Among its less interesting uses is as a source of flour, for use in marginally beneficial products such as bread, or large and vaguely phallic paper-maché sculptures made by fine art students. It is also often used as fodder to fatten livestock, so they may in turn fatten you.
However, rye's most valuable application is in the production of liquor, including rye beer, whiskey, and vodka. It is in this form that, as a social lubricant, rye is truly able to promote the happiness, welfare, and propagation of the human species, to the fullest extent allowed by law.
Ingested in medium to large quantities, rye liquor can:

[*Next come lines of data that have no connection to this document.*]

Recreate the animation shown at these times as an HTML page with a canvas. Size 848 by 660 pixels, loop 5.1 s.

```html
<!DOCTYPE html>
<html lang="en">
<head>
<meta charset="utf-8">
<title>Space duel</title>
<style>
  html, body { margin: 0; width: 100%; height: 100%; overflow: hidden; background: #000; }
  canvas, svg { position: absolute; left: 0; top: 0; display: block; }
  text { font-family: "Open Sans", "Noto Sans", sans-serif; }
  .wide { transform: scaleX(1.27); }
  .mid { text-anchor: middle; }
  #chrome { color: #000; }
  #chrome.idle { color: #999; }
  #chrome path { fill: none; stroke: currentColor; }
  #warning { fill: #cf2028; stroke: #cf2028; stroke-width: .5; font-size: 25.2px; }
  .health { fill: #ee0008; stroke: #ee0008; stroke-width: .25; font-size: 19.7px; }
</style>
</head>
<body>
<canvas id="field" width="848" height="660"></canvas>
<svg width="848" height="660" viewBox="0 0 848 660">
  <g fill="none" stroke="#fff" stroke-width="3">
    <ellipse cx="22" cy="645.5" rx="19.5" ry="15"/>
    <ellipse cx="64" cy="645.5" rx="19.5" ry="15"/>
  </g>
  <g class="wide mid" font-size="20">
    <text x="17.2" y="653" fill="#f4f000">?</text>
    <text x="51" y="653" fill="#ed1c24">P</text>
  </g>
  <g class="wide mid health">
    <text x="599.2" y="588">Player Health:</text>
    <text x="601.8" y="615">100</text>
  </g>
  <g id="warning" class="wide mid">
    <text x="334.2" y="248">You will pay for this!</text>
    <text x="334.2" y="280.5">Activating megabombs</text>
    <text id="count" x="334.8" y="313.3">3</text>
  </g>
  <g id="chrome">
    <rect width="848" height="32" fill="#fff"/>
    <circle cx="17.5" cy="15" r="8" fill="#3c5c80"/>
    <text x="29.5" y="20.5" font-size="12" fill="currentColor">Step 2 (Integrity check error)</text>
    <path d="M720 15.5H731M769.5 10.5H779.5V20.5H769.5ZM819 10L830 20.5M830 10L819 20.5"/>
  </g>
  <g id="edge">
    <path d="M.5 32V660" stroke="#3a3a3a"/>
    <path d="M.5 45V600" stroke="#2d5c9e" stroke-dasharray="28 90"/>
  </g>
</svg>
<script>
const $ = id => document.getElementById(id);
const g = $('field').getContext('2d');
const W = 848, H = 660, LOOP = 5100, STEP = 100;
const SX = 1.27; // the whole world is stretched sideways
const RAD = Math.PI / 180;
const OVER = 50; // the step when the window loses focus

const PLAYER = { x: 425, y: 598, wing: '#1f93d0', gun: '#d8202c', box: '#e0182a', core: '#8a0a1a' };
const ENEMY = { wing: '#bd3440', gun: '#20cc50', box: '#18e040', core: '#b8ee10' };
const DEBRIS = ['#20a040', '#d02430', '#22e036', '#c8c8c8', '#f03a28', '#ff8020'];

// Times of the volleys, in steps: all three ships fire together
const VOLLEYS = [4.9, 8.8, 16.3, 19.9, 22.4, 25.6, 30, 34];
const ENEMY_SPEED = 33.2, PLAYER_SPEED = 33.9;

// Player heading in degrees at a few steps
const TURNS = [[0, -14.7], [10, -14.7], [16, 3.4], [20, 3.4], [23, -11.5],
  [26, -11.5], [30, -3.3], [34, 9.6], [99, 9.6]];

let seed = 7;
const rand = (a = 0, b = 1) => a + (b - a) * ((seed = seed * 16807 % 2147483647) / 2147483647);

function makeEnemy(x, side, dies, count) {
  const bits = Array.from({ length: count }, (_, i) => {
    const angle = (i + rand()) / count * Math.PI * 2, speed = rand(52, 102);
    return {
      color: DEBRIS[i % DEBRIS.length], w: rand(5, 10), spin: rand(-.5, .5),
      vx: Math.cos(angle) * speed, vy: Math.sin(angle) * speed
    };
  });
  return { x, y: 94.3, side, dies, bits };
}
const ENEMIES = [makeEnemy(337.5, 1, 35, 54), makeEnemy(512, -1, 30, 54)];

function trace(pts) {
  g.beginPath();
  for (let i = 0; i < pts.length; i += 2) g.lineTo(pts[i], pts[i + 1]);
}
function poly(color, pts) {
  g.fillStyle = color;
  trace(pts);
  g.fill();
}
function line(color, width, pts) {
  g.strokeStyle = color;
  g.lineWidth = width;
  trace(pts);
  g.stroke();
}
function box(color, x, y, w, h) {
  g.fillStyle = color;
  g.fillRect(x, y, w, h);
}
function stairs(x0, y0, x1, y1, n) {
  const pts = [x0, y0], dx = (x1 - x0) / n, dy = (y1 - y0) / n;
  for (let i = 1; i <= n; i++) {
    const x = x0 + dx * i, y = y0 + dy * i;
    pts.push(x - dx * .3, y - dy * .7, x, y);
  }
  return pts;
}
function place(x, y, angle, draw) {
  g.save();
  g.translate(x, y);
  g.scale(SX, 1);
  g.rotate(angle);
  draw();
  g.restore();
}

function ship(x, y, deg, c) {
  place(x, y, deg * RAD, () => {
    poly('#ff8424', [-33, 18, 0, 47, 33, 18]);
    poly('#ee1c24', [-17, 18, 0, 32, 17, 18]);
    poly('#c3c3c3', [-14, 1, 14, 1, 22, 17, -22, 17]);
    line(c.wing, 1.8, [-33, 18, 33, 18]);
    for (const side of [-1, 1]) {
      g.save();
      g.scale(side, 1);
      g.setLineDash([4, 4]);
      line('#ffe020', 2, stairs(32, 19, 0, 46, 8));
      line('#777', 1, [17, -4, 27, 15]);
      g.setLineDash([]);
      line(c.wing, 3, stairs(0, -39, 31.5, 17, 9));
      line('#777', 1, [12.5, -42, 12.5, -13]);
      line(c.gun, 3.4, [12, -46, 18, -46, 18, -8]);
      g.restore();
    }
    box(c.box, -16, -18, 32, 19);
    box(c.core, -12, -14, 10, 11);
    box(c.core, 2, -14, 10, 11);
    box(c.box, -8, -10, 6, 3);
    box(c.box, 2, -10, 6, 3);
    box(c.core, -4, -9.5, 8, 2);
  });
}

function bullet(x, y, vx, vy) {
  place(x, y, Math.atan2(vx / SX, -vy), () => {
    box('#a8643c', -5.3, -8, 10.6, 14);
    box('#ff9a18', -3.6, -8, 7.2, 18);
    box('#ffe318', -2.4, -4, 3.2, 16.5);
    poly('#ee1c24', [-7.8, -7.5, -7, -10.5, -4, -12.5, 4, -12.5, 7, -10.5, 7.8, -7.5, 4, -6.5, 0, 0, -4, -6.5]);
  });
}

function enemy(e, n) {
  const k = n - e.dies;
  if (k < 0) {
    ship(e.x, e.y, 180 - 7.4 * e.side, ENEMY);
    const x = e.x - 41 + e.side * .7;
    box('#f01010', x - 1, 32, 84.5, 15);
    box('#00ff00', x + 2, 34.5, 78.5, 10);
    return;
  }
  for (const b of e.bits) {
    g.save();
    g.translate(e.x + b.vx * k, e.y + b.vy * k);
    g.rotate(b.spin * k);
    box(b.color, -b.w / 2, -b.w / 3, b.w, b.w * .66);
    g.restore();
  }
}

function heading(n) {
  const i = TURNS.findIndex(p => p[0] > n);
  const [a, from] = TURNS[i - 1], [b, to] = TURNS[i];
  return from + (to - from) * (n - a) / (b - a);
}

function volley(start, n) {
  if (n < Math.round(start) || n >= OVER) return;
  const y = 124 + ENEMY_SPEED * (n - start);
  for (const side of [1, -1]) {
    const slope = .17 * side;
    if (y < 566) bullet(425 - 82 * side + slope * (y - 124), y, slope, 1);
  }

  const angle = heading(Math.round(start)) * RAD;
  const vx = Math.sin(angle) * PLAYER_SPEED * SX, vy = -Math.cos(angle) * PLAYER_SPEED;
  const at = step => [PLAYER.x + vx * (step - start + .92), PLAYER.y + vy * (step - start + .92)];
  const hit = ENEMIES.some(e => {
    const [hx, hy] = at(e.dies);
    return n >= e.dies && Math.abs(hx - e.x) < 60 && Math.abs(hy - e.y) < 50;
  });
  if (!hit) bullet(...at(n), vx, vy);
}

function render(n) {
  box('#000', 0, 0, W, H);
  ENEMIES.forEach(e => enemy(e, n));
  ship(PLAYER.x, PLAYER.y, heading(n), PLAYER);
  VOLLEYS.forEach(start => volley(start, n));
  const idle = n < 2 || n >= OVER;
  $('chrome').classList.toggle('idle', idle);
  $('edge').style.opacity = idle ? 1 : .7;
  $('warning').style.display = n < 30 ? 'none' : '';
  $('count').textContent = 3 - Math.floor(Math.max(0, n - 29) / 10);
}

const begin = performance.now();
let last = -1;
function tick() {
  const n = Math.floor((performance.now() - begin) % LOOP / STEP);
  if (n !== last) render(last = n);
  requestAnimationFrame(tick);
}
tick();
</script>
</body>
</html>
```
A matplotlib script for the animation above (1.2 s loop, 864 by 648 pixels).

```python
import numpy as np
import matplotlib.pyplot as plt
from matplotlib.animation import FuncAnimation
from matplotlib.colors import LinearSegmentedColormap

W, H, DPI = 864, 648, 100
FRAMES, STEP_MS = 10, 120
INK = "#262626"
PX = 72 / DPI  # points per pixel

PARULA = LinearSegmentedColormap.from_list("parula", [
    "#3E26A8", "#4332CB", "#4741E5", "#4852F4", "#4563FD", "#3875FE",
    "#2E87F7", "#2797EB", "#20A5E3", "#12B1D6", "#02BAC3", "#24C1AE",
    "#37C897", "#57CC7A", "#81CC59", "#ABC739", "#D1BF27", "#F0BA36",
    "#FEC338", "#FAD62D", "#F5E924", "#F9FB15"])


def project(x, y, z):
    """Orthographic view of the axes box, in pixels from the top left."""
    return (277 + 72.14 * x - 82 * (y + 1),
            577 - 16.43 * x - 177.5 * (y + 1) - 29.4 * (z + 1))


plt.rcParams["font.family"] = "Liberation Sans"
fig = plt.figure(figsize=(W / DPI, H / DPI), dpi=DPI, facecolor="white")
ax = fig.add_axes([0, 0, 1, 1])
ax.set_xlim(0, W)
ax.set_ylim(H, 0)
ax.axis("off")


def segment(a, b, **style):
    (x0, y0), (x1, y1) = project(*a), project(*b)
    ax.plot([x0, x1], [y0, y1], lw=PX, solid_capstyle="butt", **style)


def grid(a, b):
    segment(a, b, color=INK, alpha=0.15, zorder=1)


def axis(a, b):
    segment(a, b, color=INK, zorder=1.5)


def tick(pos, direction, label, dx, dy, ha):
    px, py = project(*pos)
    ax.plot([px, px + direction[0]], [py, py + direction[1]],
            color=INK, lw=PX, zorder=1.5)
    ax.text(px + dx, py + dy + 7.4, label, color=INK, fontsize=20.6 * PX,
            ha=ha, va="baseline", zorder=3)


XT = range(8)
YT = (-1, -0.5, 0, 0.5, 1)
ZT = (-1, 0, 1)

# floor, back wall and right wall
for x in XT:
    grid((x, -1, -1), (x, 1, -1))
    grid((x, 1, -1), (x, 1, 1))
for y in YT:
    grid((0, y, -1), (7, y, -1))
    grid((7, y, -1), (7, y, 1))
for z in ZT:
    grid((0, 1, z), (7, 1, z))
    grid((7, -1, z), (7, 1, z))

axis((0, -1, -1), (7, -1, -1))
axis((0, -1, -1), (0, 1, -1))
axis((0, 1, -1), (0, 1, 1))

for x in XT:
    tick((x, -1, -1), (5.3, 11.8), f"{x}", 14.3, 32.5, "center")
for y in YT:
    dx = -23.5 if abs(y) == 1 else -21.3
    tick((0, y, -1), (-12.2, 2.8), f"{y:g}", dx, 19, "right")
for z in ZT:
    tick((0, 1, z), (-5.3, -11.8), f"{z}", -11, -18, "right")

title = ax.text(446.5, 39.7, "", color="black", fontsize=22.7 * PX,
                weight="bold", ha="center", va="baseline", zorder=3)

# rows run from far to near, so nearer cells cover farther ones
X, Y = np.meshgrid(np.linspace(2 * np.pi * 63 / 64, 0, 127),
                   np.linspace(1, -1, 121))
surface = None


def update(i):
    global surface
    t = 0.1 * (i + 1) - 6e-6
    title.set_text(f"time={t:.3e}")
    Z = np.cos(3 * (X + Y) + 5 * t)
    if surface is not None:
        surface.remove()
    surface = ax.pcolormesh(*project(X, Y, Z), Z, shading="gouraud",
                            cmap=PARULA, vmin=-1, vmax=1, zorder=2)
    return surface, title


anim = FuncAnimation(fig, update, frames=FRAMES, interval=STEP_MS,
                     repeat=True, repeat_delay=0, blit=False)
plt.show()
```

- Reduce the experience of social anxiety, facilitating feelings of comfort and familiarity.
- Promote conversation, from simple chit chat to overt flirting.
- Lower inhibitions, so that the idea of streaking to Subway or making out with a geek in a closet for three minutes seem like reasonable endeavours.
- Assist in the removal of underwear, and other impediments to fervid, tawdry, wall-to-wall intercourse.
| Progressive Effects of Rye Liquor
| BAC (%)
|| Examples of benefits
- Mild euphoria
- Sense of well-being
- You're smarter, funnier, and better looking.
- Ability to leap over tall ants with a single bound.
- Yearn for Sexual Pleasure
- You're a genius, hilarious, and a model.
- Q: Who wouldn't want to do you? A: Nobody.
- Heightened Expression
- Emotional Swings
All the improvements as above, plus:
- Ability to communicate your inner feelings, loudly and repeatedly to total strangers. (Your therapist didn't accomplish this after years of trying.)
- Dramatic improvements in dancing ability, striptease.
- Super elastic limbs, like that guy from the Fantastic Four.
As above, plus:
- Memory Blackout - No embarrassing, potentially harmful recollection of flashing the Girl Scouts, or having an impromptu gangbang with that passing fire department brigade on the front lawn.
- You can paint like Dali.
- You can sing like Susan Boyle.
- You can fly like the Wright Brothers, but without need of a plane.
It is because of these, and other considerations that biologists rank rye third on the list of requisites to human life, ranking above food, but below water and oxygen.